Although the i5E model is typically used to teach science, the “I notice, I wonder” exercise can be incorporated into any subject to start an activity or to weave throughout an activity as a way to engage students and scaffold their interactions between the text and with each other. This technique works very effectively with TPS (think-pair-share). See the video for an example in action, and read on for how we suggest using it.
For example, after students have read a passage of text, ask students, “What do you notice about what you’ve read?” Depending on what it is you want students to focus on, they may notice things about the content in the passage itself, the way it is written, how it was written, etc. Have them write their responses on the right side of a T-chart (we have one in the links below that you can download). This exercise is a fantastic way to gain insight into students’ prior knowledge and what sorts of details they are paying attention to based on their responses. In fact, oftentimes, students will notice amazing details that I’ve overlooked!
Build onto this step by having them pair and share their insights with a partner. Between both students, ask them to pick two things that they want to share out to the class (I always have them pick 2-3 things, in case other pairs have similar things on their lists). Every group then shares one thing — or, if everything has been shared, they can pass.

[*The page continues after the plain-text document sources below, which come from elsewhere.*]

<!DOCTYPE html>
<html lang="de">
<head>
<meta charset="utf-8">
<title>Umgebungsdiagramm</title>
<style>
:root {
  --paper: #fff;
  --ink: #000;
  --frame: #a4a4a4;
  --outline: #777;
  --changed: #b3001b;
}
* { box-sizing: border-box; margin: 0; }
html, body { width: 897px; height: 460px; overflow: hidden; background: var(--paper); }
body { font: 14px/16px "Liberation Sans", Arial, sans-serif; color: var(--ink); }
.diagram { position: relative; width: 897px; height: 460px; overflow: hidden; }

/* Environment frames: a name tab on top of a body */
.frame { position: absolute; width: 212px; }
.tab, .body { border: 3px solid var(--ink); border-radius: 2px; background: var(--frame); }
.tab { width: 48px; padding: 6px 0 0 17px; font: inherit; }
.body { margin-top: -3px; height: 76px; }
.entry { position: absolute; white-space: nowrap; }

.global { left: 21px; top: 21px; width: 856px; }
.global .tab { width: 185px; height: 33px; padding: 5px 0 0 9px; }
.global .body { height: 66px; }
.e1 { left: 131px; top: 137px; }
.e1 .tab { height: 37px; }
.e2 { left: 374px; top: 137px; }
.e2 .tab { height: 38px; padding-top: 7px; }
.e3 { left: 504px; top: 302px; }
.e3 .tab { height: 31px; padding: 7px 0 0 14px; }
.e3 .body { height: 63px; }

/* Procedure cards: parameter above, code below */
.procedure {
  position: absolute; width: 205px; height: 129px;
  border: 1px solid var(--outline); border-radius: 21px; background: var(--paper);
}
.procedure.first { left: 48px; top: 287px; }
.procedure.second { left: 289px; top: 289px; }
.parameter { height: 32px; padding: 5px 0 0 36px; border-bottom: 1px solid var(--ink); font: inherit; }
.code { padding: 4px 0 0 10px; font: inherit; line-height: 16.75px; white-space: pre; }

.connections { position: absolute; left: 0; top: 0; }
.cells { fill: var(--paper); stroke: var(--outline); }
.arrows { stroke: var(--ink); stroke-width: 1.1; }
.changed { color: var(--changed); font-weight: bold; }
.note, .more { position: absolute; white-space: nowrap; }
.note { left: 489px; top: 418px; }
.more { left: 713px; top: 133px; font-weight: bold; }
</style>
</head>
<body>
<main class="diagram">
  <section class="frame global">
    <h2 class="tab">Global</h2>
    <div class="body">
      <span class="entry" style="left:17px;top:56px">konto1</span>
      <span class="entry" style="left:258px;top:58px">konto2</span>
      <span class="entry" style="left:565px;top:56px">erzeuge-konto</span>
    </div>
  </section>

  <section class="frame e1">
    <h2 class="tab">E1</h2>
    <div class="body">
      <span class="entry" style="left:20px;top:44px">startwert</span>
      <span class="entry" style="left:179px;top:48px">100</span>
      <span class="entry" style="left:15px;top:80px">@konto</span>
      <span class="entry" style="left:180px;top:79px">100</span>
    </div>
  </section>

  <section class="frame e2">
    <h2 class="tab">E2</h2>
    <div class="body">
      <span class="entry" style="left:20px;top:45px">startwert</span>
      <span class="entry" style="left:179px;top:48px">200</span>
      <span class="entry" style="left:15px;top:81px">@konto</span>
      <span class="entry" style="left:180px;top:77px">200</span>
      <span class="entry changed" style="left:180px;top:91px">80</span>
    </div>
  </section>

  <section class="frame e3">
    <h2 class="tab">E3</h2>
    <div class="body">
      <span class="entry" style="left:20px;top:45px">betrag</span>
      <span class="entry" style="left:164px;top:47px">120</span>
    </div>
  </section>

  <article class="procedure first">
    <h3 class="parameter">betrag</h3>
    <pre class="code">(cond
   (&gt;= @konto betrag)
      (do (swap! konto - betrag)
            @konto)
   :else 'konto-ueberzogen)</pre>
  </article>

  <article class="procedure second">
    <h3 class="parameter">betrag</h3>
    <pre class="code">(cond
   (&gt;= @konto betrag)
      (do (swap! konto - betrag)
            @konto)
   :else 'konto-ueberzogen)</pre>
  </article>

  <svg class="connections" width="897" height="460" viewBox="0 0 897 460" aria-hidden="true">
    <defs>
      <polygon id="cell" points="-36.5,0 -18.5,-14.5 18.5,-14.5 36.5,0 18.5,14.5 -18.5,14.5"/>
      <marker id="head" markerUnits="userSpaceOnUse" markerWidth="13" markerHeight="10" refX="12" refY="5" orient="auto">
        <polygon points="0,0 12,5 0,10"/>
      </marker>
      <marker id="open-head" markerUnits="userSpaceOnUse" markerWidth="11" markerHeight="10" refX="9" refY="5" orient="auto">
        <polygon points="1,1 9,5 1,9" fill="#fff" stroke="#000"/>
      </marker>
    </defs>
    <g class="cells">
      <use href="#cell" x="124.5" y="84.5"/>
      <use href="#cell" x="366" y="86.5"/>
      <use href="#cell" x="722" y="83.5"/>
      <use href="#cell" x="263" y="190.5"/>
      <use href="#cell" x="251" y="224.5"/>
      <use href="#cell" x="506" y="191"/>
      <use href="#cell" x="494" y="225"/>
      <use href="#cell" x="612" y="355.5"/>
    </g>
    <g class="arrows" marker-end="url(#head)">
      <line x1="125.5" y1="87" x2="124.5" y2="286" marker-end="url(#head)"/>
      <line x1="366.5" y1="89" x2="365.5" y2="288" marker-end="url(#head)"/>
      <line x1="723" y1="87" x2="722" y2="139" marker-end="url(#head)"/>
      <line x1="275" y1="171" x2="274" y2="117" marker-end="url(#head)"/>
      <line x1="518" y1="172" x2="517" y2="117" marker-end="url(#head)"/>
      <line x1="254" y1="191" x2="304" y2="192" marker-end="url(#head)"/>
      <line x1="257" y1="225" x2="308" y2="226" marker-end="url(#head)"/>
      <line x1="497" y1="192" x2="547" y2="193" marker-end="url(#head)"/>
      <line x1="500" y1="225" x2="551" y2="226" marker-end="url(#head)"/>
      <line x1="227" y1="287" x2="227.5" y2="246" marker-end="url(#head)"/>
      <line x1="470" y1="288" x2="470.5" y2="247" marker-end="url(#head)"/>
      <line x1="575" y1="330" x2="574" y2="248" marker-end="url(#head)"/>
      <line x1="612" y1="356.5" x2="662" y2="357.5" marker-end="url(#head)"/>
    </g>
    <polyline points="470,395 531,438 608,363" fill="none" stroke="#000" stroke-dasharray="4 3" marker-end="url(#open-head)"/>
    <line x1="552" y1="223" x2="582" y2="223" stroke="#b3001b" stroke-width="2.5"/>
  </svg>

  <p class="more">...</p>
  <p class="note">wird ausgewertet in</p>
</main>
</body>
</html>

Afterward, have students fill “I wonder” on the right side of the T-chart with their thoughts, questions, and hypotheses. This exercise is a great way to incorporate the NGSS science and engineering practice of asking questions and defining problems. Another TPS at this point helps students determine if there are any commonalities and patterns between student responses (while touching on the NGSS crosscutting concept of determining patterns).
You can get a free PDF of our lined T-Chart below:

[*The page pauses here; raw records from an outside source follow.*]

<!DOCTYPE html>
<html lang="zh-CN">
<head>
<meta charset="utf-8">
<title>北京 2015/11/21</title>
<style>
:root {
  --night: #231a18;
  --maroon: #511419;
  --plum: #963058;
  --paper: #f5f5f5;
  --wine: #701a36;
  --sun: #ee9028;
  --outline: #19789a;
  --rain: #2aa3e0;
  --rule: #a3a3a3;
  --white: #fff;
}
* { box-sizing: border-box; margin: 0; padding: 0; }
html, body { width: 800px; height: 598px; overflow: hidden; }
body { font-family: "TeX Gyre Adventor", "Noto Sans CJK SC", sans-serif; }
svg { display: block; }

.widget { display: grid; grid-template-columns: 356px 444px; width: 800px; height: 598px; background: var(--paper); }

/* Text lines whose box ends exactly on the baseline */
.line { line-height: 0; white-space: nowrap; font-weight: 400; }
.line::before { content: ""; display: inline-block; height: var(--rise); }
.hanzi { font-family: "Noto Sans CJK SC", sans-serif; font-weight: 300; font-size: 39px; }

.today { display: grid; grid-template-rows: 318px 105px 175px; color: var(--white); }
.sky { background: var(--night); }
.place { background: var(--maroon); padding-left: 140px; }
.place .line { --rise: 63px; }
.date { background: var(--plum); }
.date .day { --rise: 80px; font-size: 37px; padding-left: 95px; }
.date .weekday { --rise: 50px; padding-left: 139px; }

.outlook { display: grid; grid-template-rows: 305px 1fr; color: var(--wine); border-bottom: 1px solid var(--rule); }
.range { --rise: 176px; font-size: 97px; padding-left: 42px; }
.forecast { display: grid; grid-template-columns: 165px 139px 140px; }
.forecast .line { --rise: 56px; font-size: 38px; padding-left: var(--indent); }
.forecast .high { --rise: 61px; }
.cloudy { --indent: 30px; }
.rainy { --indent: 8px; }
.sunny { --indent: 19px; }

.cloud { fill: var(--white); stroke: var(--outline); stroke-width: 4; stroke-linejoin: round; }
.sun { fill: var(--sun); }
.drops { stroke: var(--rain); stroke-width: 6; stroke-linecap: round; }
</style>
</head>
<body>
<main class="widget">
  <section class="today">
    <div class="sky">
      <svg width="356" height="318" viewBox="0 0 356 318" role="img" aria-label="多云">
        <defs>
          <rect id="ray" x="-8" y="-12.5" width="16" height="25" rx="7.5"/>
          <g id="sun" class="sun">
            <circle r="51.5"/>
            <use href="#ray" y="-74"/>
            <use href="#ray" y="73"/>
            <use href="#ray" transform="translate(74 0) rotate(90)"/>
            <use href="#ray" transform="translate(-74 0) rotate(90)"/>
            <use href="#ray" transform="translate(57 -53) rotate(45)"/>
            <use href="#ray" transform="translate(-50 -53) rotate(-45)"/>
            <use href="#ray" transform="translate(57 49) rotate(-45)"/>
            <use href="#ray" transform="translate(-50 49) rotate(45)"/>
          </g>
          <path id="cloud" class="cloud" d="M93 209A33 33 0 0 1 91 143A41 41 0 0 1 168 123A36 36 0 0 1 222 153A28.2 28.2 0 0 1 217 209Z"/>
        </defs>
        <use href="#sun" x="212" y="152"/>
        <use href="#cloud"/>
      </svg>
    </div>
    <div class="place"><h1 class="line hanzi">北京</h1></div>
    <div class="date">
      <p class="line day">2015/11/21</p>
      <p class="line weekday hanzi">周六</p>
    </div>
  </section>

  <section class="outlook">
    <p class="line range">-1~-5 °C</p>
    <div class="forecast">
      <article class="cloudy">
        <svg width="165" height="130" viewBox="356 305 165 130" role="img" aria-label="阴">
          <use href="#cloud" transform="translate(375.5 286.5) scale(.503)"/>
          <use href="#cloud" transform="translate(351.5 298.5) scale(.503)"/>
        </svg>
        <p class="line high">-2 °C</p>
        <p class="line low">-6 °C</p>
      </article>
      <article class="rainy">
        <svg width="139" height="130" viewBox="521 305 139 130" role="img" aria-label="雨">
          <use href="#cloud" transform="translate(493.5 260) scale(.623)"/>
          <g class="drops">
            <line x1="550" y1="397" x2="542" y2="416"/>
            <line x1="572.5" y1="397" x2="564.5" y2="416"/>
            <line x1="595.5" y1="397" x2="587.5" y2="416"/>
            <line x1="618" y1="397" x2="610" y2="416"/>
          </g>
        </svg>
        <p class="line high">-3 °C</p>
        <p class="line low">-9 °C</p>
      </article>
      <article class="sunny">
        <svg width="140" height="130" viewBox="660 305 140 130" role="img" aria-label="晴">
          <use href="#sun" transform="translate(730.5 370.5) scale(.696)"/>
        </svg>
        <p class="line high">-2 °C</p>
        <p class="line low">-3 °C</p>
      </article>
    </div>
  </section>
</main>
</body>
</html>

Please check out our other blog posts for a more in depth look at each of the 5Es: